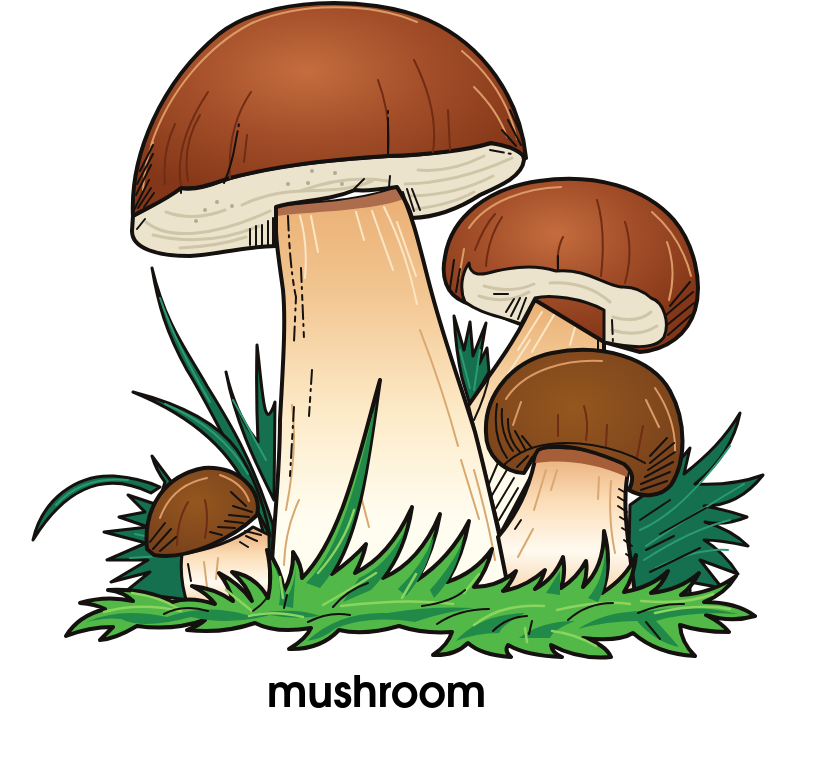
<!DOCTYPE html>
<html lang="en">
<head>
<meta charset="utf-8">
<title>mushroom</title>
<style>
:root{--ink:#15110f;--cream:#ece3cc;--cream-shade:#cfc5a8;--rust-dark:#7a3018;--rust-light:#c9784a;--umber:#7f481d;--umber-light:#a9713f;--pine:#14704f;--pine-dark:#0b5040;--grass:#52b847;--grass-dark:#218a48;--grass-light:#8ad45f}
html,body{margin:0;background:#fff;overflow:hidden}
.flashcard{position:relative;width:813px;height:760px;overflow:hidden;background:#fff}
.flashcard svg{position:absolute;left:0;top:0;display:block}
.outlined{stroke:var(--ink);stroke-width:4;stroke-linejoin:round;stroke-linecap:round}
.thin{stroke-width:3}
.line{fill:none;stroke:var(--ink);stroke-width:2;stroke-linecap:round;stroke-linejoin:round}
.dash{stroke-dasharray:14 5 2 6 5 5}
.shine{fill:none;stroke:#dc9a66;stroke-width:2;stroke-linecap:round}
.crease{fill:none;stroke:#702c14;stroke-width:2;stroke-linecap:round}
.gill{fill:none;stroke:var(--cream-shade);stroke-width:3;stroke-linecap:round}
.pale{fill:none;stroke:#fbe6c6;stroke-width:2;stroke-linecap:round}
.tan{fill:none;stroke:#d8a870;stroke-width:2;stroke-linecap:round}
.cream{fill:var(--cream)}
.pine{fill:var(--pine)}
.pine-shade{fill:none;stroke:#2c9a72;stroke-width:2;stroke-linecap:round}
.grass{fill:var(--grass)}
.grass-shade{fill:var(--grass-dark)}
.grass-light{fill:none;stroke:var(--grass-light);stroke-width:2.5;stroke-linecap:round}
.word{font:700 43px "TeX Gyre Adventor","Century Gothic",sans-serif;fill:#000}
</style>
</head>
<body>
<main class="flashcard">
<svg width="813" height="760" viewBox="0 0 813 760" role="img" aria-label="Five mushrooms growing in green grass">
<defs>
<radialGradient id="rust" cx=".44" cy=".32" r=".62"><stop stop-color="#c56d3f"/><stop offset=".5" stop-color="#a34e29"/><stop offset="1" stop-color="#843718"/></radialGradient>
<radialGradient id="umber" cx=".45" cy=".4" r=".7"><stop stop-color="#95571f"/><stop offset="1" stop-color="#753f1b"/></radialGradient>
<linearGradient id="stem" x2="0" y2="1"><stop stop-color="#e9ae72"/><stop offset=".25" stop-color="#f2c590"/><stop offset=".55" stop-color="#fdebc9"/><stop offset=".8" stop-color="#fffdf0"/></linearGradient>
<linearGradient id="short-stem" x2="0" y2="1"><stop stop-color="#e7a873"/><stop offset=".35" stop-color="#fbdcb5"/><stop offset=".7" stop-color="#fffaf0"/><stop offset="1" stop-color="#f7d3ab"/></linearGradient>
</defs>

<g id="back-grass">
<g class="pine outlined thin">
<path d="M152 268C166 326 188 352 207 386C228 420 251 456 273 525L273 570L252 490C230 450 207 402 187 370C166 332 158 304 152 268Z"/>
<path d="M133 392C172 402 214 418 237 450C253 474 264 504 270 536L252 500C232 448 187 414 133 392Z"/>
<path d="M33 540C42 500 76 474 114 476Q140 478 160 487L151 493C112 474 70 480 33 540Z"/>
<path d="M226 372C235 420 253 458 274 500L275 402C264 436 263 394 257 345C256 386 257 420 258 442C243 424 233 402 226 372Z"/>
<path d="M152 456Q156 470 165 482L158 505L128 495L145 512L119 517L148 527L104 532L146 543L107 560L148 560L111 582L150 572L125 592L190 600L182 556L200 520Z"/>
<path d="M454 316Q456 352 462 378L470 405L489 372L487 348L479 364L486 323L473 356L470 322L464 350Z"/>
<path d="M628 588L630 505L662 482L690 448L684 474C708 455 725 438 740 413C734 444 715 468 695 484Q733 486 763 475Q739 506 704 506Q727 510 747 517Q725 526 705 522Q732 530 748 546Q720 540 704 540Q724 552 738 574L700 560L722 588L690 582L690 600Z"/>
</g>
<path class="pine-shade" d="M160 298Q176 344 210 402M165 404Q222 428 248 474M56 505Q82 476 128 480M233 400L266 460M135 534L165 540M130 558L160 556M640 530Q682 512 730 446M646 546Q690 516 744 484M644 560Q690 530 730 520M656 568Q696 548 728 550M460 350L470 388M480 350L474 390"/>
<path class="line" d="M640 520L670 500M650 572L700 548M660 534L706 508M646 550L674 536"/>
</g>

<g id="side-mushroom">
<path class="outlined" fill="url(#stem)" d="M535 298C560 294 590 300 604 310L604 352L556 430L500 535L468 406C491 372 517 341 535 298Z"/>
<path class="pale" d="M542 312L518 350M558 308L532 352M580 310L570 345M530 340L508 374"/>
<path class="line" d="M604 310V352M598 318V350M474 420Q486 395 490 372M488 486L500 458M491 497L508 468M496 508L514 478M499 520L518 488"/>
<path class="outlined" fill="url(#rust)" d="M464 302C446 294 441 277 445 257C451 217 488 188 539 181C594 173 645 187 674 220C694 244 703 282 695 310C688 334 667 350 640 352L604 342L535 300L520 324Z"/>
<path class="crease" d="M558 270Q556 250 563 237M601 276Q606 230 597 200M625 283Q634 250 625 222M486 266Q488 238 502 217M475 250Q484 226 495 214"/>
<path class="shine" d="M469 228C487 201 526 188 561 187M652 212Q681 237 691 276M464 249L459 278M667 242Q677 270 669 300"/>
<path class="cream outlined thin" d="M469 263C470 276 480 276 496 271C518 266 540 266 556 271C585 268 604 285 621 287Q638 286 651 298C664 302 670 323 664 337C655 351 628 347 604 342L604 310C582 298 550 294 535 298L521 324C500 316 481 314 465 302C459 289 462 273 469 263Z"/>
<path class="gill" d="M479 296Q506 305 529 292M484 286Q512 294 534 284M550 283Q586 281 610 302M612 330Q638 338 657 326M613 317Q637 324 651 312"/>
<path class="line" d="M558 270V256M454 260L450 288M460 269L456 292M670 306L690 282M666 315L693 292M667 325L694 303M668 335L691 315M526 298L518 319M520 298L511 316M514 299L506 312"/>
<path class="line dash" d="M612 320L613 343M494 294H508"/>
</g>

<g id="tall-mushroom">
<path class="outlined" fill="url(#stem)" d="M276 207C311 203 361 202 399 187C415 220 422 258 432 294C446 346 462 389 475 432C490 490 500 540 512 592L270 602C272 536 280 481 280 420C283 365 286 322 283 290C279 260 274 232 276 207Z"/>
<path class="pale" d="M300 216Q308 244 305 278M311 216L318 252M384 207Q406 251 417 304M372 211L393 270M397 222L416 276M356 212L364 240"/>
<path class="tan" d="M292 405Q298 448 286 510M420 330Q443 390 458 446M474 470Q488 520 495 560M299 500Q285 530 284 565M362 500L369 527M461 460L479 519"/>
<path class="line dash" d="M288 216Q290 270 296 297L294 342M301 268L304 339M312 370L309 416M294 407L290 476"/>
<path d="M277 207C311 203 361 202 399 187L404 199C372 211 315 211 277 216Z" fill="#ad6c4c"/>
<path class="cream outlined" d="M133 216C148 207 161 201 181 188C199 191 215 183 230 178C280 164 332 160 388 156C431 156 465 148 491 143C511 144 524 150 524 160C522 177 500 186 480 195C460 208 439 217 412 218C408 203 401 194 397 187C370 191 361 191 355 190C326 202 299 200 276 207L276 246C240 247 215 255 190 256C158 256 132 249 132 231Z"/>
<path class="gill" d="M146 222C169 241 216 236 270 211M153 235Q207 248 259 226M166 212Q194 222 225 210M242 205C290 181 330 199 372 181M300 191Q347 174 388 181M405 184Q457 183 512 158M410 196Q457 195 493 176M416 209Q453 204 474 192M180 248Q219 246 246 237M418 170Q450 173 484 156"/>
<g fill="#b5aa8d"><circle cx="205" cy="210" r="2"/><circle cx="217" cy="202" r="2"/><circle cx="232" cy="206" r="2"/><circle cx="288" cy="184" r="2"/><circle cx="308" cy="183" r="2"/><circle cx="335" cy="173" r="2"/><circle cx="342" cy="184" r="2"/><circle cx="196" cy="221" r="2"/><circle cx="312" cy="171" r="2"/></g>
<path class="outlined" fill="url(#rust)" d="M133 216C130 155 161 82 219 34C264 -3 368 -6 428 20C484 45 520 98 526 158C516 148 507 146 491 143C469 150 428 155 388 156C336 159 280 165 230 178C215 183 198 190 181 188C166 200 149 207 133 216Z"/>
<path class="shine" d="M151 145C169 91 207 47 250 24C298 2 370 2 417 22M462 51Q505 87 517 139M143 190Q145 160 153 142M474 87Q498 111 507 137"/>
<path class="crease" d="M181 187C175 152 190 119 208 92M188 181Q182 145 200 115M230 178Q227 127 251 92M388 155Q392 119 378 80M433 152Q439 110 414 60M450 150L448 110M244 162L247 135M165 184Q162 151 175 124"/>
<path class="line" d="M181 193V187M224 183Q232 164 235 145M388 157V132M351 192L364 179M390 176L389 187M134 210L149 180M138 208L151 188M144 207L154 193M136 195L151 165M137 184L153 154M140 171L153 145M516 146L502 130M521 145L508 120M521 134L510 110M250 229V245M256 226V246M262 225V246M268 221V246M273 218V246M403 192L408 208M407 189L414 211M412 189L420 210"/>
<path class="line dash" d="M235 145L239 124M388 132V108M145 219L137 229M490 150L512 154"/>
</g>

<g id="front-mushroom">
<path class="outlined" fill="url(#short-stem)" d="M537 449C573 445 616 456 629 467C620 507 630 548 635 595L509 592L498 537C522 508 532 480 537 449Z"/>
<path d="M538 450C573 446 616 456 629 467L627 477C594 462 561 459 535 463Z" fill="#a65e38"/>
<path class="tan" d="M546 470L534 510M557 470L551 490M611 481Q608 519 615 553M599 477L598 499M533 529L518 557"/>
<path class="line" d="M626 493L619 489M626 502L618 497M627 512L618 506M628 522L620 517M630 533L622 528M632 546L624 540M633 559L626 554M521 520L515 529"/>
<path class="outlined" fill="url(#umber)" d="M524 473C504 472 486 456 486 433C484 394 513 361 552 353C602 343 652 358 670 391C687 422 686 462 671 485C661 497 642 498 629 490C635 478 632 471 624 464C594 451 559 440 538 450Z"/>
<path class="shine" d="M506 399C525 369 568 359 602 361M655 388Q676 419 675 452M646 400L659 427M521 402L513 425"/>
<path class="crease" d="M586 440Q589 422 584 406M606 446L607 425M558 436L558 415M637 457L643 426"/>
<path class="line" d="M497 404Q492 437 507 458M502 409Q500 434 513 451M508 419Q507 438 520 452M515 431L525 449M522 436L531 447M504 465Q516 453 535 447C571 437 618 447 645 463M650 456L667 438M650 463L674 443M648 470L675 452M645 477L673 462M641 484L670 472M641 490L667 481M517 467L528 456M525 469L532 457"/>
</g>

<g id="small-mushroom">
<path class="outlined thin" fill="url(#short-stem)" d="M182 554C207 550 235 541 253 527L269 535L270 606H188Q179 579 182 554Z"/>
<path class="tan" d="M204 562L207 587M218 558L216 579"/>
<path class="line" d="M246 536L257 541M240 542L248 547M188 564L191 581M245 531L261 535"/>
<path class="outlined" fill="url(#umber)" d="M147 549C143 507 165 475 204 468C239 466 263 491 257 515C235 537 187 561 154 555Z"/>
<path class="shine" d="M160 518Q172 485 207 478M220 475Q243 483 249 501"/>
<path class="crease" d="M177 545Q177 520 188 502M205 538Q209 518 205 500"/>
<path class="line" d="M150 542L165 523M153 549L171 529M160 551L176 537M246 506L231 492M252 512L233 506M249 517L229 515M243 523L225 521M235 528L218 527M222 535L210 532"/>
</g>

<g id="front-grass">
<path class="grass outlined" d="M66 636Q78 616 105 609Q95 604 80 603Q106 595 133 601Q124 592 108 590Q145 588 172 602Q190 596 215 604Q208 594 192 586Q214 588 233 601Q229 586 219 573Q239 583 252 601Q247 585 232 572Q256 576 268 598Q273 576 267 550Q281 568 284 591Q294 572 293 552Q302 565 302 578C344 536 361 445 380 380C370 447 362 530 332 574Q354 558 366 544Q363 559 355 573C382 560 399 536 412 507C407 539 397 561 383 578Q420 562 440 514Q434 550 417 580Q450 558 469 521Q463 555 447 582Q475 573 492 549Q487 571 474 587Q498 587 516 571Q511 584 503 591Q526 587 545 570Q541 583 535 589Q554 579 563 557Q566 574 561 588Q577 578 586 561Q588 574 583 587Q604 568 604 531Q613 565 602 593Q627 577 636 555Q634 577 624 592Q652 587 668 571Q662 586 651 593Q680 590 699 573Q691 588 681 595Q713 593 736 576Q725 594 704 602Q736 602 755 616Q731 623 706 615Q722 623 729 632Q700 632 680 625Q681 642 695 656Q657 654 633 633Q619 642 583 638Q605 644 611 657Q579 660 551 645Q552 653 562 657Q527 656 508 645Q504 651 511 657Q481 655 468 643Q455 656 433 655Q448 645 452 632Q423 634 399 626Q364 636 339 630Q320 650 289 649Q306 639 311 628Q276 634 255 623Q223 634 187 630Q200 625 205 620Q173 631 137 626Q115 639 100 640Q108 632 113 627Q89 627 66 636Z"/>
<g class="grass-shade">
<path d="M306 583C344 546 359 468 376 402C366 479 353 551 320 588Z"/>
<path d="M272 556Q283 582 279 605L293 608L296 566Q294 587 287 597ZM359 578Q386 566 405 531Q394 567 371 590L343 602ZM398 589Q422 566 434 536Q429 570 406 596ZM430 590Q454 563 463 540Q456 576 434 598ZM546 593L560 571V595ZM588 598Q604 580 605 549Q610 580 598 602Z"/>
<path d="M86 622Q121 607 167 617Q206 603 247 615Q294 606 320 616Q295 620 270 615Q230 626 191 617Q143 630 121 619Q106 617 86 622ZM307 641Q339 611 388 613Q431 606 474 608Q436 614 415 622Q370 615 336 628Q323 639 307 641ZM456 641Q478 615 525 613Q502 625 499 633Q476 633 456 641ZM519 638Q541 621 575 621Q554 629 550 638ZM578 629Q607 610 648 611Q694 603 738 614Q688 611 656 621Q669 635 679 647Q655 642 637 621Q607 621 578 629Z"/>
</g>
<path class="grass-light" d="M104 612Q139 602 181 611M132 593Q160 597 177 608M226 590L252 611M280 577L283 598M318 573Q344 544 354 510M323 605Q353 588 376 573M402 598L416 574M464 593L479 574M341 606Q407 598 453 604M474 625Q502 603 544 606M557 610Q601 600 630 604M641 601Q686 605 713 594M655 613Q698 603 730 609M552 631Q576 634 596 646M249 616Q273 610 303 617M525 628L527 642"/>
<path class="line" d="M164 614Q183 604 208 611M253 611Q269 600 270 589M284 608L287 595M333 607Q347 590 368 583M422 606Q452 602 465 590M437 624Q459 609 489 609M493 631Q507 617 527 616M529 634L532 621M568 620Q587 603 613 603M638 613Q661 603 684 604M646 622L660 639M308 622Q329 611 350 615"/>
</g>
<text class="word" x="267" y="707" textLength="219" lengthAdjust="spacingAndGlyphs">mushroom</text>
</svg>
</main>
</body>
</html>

-- WHAT THIS TASK INVOLVES --
From the records above, tally every line that contains the string "thin"; the reply consists of that number alone.

-- ANSWER FOR THIS EXERCISE --
4